**Required action:** Give back the data exactly, with no images.

-- Supplied material follows --

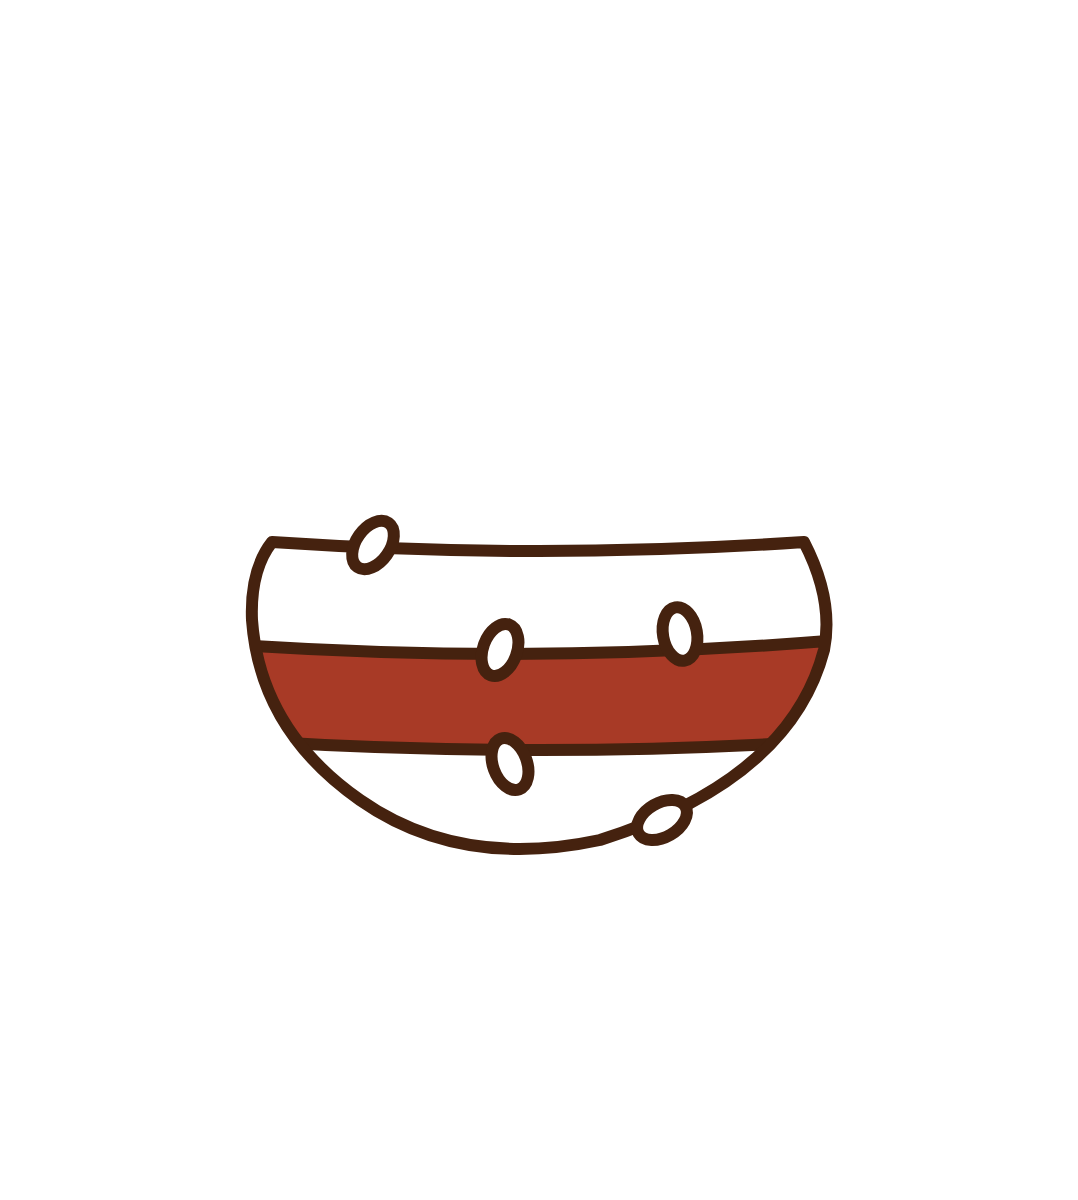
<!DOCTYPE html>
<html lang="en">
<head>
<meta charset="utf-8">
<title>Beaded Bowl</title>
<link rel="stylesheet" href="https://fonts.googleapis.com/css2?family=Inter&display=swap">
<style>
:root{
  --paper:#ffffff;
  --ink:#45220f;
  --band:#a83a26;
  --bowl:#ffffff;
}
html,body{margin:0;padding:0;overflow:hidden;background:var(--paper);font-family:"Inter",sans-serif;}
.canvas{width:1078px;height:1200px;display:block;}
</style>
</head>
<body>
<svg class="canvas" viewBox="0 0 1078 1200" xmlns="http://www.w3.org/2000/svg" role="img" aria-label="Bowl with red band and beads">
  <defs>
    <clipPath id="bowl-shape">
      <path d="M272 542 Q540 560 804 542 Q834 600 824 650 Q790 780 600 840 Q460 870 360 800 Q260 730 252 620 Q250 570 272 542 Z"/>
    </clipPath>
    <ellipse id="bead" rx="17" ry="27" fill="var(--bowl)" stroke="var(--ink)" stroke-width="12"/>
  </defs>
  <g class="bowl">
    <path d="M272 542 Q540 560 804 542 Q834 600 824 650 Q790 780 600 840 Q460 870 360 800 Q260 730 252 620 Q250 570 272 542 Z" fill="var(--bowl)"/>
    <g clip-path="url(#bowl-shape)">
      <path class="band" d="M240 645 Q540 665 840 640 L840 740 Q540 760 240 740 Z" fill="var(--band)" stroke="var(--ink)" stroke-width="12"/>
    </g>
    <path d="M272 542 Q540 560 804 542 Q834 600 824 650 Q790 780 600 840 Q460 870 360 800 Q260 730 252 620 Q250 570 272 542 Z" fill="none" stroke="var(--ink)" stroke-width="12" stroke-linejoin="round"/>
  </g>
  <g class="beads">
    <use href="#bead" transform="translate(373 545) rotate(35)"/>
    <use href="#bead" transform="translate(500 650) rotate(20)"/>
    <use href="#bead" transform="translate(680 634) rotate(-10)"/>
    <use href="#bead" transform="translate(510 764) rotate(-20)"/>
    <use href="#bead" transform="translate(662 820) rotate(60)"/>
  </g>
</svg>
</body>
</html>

-- Supplied material concluded --

**Your solution:**
<!DOCTYPE html>
<html lang="en">
<head>
<meta charset="utf-8">
<title>Beaded Bowl</title>
<link rel="stylesheet" href="https://fonts.googleapis.com/css2?family=Inter&display=swap">
<style>
:root{
  --paper:#ffffff;
  --ink:#45220f;
  --band:#a83a26;
  --bowl:#ffffff;
}
html,body{margin:0;padding:0;overflow:hidden;background:var(--paper);font-family:"Inter",sans-serif;}
.canvas{width:1078px;height:1200px;display:block;}
</style>
</head>
<body>
<svg class="canvas" viewBox="0 0 1078 1200" xmlns="http://www.w3.org/2000/svg" role="img" aria-label="Bowl with red band and beads">
  <defs>
    <clipPath id="bowl-shape">
      <path d="M272 542 Q540 560 804 542 Q834 600 824 650 Q790 780 600 840 Q460 870 360 800 Q260 730 252 620 Q250 570 272 542 Z"/>
    </clipPath>
    <ellipse id="bead" rx="17" ry="27" fill="var(--bowl)" stroke="var(--ink)" stroke-width="12"/>
  </defs>
  <g class="bowl">
    <path d="M272 542 Q540 560 804 542 Q834 600 824 650 Q790 780 600 840 Q460 870 360 800 Q260 730 252 620 Q250 570 272 542 Z" fill="var(--bowl)"/>
    <g clip-path="url(#bowl-shape)">
      <path class="band" d="M240 645 Q540 665 840 640 L840 740 Q540 760 240 740 Z" fill="var(--band)" stroke="var(--ink)" stroke-width="12"/>
    </g>
    <path d="M272 542 Q540 560 804 542 Q834 600 824 650 Q790 780 600 840 Q460 870 360 800 Q260 730 252 620 Q250 570 272 542 Z" fill="none" stroke="var(--ink)" stroke-width="12" stroke-linejoin="round"/>
  </g>
  <g class="beads">
    <use href="#bead" transform="translate(373 545) rotate(35)"/>
    <use href="#bead" transform="translate(500 650) rotate(20)"/>
    <use href="#bead" transform="translate(680 634) rotate(-10)"/>
    <use href="#bead" transform="translate(510 764) rotate(-20)"/>
    <use href="#bead" transform="translate(662 820) rotate(60)"/>
  </g>
</svg>
</body>
</html>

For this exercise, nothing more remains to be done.